Tell us about an “only at McKinsey” moment you’ve had so far. In my first project with McKinsey, I worked alongside executive leadership for a well-known consumer client. As I drove by one of my client’s retail stores with a friend, a sense of pride came over me for the positive impact we were driving for both the employees and customers for that company. However, I had to keep those details confidential but it became an “only at McKinsey” moment for me all the same.

Tell us something you’ve learned about yourself or something that brought you closer to teammates or clients during the COVID-19 pandemic? Without the daily human interaction, it is difficult to know what is going on in your colleague’s life outside of the planned meetings. Now, more than ever, it is important to be a little more open and vulnerable because your teammates can be there for you. None of us have to go through this difficult time alone.

What advice would you give someone interviewing at McKinsey? Don’t forget the people interviewing you are humans too. Tell your story in a structured way that you would tell your friend. Bring the same enthusiasm and curiosity when going through the case and PEI interviews; we want to know what it would be like working with you.

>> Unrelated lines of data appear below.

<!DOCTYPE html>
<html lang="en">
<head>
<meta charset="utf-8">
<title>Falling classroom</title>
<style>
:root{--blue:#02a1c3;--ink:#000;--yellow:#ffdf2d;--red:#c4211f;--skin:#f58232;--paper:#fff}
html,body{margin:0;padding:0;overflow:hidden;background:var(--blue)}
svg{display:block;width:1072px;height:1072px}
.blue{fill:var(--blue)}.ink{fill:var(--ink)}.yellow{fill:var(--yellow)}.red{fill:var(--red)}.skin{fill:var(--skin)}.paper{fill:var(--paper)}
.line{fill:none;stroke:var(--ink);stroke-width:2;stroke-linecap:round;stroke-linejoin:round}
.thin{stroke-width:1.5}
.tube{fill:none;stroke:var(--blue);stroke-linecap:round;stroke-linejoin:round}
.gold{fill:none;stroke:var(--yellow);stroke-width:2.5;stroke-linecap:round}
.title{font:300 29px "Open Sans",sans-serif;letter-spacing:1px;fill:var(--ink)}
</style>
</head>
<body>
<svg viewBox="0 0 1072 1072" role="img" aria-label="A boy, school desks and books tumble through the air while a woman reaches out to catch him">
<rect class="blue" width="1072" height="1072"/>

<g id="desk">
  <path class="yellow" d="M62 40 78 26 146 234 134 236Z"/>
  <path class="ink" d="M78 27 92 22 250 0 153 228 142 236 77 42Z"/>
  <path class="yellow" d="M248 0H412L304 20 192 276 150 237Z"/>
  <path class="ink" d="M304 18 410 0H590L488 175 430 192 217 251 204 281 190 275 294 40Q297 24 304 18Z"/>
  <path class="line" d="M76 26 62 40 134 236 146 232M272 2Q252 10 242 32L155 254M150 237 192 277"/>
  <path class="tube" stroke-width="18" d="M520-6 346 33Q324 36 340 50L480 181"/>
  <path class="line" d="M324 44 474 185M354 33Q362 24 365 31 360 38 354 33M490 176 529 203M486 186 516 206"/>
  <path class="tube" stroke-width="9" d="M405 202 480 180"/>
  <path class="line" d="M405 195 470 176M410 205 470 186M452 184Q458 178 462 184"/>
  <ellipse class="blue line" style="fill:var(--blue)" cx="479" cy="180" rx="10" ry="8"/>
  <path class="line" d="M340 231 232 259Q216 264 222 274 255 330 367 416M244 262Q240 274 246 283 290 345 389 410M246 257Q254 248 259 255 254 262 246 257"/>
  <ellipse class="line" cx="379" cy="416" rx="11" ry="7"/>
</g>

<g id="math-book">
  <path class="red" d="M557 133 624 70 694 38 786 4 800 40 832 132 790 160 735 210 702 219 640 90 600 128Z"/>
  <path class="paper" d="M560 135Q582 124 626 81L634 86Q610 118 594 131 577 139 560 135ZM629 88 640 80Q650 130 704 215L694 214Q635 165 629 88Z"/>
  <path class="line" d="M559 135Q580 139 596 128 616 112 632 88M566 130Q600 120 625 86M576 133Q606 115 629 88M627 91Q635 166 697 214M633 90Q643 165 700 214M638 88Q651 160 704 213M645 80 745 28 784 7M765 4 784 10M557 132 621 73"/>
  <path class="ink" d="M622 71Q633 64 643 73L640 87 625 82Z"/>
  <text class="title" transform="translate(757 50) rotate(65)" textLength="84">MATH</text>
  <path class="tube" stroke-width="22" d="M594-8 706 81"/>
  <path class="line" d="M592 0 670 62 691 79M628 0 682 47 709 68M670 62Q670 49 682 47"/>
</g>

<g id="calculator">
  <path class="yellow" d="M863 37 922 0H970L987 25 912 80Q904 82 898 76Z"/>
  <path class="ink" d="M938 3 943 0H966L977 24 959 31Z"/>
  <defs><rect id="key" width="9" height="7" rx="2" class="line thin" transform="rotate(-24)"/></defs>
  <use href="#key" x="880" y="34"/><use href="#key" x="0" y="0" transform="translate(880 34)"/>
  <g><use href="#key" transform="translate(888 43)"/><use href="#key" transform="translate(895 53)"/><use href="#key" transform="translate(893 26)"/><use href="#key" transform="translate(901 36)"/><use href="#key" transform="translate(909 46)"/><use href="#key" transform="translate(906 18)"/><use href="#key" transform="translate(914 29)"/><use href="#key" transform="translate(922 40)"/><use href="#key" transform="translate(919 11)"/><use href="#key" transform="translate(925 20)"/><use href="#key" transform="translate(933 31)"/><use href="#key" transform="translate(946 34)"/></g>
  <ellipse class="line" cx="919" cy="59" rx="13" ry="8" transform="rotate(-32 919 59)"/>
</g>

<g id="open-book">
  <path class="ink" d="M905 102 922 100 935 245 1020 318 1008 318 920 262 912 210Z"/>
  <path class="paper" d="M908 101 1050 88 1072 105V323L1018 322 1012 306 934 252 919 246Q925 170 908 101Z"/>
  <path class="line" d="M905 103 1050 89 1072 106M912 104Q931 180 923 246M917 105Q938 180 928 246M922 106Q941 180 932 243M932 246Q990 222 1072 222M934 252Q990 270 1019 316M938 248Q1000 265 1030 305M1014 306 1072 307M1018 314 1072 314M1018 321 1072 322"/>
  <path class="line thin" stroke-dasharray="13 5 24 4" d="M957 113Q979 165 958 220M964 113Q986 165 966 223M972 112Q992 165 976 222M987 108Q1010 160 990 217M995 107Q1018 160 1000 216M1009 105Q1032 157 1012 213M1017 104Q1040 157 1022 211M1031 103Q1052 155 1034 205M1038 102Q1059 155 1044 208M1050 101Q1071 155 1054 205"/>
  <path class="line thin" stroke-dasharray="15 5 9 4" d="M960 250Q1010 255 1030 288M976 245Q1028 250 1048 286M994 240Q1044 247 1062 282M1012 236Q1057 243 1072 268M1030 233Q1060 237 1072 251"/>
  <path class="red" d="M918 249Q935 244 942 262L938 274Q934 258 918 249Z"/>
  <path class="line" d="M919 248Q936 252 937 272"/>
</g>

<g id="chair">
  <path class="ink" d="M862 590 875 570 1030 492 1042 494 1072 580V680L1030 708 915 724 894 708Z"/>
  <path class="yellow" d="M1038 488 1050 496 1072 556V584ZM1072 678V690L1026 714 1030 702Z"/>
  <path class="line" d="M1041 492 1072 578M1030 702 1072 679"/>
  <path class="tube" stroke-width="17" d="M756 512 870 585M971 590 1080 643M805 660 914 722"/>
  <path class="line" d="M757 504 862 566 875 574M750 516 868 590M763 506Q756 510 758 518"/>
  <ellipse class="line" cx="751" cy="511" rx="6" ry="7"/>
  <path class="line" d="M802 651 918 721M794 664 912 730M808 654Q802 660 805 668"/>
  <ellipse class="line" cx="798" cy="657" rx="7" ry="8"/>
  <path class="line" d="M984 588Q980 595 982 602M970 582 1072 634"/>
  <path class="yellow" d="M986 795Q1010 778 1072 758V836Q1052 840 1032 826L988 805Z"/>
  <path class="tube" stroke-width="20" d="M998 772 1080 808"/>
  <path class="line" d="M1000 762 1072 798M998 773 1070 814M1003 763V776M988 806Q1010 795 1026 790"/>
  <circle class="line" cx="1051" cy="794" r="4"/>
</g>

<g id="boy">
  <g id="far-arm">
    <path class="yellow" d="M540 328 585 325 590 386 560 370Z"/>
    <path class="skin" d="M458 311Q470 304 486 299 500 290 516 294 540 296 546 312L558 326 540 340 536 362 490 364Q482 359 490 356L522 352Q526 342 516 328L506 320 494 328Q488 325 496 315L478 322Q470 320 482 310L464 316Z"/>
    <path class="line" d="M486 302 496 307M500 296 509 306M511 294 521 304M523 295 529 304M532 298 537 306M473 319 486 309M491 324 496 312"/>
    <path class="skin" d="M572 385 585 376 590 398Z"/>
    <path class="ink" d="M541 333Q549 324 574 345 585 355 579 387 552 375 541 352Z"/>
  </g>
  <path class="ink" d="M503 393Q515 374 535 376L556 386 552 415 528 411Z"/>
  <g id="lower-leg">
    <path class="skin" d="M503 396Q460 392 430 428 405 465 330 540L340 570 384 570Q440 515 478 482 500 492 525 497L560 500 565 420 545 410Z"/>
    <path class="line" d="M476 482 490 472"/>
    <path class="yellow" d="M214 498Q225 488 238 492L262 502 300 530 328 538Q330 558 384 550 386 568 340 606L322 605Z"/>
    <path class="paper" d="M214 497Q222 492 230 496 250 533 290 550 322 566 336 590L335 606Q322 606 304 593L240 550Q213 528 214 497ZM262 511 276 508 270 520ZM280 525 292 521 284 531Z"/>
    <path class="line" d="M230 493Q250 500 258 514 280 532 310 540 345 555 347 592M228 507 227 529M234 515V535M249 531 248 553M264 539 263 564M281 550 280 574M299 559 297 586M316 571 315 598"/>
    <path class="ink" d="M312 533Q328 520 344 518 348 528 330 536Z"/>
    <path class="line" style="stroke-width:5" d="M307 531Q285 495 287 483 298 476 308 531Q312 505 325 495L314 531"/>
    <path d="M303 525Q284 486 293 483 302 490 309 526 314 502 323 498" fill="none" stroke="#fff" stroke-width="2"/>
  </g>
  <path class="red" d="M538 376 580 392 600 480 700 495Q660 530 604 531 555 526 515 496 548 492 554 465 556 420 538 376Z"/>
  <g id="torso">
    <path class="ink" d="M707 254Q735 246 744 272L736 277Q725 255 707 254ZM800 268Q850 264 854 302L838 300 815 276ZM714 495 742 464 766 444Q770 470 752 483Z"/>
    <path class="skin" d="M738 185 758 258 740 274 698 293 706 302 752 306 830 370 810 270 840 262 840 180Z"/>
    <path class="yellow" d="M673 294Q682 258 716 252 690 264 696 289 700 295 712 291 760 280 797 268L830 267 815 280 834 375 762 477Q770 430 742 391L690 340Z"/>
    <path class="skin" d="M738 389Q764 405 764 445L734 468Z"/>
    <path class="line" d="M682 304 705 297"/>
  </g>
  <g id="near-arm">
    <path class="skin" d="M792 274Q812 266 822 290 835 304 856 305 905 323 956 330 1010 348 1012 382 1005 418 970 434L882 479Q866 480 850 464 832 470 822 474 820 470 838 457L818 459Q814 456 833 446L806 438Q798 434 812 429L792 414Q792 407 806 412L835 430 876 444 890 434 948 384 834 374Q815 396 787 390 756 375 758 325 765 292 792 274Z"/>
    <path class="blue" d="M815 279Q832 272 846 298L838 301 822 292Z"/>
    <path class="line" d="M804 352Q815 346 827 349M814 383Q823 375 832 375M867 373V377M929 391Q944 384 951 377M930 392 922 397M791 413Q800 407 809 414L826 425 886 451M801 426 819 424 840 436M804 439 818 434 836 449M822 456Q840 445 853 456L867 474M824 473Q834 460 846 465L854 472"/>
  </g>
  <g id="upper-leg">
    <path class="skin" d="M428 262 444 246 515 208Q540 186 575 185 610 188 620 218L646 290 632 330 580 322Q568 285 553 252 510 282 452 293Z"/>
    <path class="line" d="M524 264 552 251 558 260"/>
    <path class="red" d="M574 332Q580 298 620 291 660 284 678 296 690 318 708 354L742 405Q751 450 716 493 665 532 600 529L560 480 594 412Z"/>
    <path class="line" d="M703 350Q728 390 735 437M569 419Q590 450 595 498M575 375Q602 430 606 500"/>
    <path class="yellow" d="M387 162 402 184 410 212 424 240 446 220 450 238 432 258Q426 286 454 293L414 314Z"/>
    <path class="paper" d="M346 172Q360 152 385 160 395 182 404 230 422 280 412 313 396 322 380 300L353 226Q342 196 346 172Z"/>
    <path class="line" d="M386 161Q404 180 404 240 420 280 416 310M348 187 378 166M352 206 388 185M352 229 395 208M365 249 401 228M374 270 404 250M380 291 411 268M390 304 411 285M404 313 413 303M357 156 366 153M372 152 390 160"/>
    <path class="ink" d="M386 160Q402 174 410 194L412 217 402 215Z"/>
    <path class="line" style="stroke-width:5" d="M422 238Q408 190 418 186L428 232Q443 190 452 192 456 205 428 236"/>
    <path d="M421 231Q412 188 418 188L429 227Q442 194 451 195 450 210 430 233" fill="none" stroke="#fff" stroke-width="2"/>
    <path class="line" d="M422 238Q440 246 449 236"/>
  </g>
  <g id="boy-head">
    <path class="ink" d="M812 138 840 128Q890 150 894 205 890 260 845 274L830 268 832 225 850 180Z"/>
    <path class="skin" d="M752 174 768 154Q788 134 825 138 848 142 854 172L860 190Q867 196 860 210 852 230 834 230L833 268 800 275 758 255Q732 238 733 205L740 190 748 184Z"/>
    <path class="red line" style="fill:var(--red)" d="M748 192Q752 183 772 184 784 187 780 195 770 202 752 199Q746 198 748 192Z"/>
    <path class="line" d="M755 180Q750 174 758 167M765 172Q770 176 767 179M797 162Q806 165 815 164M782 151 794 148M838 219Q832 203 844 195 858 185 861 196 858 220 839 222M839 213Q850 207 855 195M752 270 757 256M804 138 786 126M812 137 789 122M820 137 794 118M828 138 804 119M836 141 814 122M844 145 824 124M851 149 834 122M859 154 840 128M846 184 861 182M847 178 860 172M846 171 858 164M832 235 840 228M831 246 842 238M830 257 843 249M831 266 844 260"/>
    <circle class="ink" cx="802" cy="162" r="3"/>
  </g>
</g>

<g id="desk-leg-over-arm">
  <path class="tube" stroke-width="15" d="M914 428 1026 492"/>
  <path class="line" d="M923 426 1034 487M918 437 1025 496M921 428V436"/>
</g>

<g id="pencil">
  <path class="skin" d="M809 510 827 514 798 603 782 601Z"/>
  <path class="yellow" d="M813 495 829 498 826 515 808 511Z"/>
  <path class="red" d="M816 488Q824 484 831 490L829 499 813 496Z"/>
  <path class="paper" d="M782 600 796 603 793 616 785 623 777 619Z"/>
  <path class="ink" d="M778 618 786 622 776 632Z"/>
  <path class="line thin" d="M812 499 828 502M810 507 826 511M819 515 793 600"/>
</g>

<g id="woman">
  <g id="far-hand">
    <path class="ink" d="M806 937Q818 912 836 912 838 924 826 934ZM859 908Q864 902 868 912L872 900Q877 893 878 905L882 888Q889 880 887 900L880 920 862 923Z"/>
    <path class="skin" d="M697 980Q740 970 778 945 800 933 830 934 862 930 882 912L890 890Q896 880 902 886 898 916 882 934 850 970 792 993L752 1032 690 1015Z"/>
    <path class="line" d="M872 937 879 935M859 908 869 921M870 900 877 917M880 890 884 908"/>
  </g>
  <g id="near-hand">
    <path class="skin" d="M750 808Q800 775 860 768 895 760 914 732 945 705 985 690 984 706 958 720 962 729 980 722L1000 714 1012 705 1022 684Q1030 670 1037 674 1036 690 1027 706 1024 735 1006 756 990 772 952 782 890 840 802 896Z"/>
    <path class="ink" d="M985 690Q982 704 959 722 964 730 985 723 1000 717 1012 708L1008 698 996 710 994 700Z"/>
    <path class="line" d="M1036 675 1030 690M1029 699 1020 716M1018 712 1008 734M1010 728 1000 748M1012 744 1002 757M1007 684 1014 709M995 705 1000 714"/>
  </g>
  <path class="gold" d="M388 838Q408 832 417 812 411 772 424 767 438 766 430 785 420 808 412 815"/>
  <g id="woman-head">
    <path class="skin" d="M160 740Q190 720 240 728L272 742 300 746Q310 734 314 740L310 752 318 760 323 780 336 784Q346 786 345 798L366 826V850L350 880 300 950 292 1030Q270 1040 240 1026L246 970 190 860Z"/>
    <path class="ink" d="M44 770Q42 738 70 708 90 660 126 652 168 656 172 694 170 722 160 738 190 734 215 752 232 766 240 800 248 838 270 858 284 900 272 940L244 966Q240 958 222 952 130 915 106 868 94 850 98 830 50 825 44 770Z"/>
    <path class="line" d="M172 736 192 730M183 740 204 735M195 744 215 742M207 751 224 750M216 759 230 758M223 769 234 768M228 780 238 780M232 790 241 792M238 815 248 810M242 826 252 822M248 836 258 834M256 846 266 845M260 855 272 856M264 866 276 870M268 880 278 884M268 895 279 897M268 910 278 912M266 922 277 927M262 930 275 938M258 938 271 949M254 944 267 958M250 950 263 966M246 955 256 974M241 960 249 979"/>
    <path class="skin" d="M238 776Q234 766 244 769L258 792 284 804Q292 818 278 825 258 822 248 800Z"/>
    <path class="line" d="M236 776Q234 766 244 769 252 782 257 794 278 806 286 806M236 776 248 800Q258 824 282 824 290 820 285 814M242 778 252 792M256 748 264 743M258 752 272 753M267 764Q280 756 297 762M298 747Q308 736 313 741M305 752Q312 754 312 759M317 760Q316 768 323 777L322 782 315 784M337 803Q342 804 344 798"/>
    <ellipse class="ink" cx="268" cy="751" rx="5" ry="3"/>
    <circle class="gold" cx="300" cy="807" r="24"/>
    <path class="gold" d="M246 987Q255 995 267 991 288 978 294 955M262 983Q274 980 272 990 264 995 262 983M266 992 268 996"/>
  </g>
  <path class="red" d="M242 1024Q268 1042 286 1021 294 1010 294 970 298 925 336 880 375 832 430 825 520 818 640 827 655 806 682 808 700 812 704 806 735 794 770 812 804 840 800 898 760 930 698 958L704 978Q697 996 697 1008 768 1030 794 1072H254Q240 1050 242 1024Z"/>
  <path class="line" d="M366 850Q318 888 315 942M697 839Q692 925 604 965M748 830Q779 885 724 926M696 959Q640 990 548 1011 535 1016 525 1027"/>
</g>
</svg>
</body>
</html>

Who has had the biggest impact on you at McKinsey and how has she/he helped you? Darius Bates, one of the partners at my home office. From day one, he has been supportive of me and the rest of my associate class. He has unwaveringly been supportive on a professional and personal level, ensuring we are in a position to succeed. I love that he provides tactical advice – actions to take to ensure structure and growth on every client project – beyond theoretical words of inspiration (which are also great). Furthermore, he serves as a role model, making the path toward success at the firm more clear.

My most meaningful achievement (professional or personal) and how it made a difference is… Back in high school, my team was in a close football game with a few seconds left against our rival school. I was playing quarterback on the possession, so the game was dependent on my execution to make it happen. I felt the full force of the pressure, but I harnessed my internal faith and confidence to hone in on the goal. Eight seconds later, we won the game with my last second touchdown throw. That experience was a meaningful achievement for me because I understood the pure joy of achievement with a team after facing adversity. Whenever I am in a position, either professional or personal, where I am feeling adversity and pressure, I stand confident focused on the end-goal.

A fun fact about me is… I am a black belt in Tae Kwon Do and participated in the 1999 Junior Olympics. Maybe one day I can open up a gym and/or studio!

DON’T MISS: MEET THE MCKINSEY MBA CLASS OF 2020